A mix of ochre, crushed seal bones, charcoal and quartzite chips were found inside two abalone shells in South Africa’s Blombos Cave. The mixture dates to approximately 100,000 years ago, though the cave has been inhabited off and on for the last 140,000 years. Bright red staining, a round stone covering the shells, nearby grinding stones and a fire pit were discovered in association with the pigment. Previously, the oldest known ochre-making studio was 60,000 years old (Than 2011), so this was quite a find.
We find much younger ochre art and mixing areas in North America as well. Ochre, in North America, is most commonly red, but also comes in yellow. You can even draw with it directly, using it like chalk. The ochre used in this fashion is a mineral formed from iron oxide.
To access the full National Geographic article, click the link in the Reference below:
2011 Oldest “Art Studio” Found; Evidence of Early Chemistry.

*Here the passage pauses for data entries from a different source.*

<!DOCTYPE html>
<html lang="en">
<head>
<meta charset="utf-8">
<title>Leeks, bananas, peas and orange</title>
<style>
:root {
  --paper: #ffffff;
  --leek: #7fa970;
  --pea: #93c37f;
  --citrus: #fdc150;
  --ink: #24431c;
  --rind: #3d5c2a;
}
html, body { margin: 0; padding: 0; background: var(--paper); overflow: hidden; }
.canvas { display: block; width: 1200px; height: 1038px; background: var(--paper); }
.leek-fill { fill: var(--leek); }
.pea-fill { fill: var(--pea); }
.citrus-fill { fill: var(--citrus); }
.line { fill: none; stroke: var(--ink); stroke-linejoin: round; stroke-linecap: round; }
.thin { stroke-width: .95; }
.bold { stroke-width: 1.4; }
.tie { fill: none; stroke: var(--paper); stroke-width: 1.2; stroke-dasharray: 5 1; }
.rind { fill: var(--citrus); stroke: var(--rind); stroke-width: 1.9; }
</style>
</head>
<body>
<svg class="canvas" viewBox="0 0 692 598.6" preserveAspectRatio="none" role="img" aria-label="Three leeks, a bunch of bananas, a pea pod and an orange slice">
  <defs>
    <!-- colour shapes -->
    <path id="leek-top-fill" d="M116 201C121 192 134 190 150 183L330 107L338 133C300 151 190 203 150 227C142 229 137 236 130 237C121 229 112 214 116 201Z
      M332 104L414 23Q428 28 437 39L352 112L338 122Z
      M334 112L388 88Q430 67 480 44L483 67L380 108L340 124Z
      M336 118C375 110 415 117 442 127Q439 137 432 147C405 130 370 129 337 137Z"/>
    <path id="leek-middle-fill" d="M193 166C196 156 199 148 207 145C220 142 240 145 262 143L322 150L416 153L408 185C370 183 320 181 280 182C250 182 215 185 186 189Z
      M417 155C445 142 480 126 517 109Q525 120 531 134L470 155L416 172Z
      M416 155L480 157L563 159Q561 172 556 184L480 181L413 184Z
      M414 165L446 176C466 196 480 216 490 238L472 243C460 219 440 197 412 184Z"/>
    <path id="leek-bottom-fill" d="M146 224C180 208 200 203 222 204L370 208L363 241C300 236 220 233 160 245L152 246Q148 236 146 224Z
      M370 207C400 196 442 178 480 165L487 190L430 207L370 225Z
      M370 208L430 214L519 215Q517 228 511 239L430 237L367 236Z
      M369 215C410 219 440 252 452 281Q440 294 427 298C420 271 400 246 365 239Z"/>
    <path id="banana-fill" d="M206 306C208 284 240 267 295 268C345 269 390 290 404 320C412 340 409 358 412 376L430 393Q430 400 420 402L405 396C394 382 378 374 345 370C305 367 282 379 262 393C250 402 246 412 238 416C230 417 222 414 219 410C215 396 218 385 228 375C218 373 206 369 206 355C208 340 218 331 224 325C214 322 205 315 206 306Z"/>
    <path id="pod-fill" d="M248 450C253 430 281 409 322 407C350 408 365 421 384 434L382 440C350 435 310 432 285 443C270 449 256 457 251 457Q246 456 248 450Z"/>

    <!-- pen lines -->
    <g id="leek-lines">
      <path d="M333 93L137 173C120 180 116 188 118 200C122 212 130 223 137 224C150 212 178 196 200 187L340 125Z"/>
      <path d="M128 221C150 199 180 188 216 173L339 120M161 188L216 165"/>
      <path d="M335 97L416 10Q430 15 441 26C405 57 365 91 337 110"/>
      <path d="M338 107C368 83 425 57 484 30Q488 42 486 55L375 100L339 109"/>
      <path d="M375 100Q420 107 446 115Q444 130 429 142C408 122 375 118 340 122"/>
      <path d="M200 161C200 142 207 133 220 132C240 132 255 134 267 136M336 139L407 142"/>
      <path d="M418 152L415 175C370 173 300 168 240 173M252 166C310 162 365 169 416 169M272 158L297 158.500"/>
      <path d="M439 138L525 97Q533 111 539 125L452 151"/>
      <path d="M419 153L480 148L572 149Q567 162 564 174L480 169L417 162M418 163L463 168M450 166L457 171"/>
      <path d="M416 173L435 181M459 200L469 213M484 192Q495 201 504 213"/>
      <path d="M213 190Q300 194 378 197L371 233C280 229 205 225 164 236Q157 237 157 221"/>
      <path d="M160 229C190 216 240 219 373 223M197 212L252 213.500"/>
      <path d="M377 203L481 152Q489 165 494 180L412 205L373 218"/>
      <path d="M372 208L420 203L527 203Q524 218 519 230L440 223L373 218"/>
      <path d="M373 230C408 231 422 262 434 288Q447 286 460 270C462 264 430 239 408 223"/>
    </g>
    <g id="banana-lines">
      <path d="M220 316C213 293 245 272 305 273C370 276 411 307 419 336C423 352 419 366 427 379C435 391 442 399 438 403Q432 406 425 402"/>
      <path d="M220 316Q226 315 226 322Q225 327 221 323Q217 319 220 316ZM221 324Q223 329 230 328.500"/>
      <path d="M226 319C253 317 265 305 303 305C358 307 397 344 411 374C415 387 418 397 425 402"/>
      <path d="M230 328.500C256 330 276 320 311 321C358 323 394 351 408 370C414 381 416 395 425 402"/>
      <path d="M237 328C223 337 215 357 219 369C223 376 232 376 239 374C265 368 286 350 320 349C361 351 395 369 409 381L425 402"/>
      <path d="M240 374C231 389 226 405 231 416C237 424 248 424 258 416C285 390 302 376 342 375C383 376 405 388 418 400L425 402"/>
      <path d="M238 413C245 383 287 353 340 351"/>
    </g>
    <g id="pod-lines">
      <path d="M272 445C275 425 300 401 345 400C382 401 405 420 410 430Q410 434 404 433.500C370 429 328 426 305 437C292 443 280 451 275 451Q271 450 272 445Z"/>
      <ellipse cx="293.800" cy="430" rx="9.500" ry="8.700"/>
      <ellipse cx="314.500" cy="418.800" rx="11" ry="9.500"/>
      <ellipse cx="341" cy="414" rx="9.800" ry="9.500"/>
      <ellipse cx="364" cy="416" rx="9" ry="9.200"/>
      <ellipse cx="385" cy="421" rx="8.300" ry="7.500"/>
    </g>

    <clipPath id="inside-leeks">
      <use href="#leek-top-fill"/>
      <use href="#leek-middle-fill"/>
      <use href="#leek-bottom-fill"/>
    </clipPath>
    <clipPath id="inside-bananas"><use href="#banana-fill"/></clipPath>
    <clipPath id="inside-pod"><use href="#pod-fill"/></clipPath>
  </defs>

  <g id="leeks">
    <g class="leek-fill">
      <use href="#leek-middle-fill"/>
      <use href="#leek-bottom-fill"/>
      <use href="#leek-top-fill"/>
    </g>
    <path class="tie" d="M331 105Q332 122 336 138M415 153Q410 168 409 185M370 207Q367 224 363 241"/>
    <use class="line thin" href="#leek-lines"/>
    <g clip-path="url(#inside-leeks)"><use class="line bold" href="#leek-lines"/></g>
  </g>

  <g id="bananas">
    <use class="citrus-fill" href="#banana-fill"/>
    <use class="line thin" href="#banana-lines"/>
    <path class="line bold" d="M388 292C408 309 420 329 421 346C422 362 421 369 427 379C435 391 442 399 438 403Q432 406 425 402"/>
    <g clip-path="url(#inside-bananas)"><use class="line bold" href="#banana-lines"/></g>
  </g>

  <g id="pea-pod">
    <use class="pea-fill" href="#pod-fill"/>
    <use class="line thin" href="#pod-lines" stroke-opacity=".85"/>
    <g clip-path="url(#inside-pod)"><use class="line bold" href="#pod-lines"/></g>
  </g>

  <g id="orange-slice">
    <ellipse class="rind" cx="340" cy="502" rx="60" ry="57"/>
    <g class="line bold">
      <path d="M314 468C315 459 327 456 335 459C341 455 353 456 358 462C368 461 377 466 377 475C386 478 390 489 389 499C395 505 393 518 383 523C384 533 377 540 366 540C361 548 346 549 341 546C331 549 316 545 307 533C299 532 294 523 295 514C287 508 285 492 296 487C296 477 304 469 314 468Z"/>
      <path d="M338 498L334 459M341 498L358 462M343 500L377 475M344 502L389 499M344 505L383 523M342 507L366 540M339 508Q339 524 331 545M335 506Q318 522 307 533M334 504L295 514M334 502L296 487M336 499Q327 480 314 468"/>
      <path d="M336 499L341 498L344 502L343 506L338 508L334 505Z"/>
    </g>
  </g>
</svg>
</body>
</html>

National Geographic Daily News (October 13, 2011). Electronic document, http://news.nationalgeographic.com/news/2011/10/111013-oldest-art-studio-early-humans-science-archaeology/?source=link_fb20111014news-oldestartstudio, accessed October 14, 2011.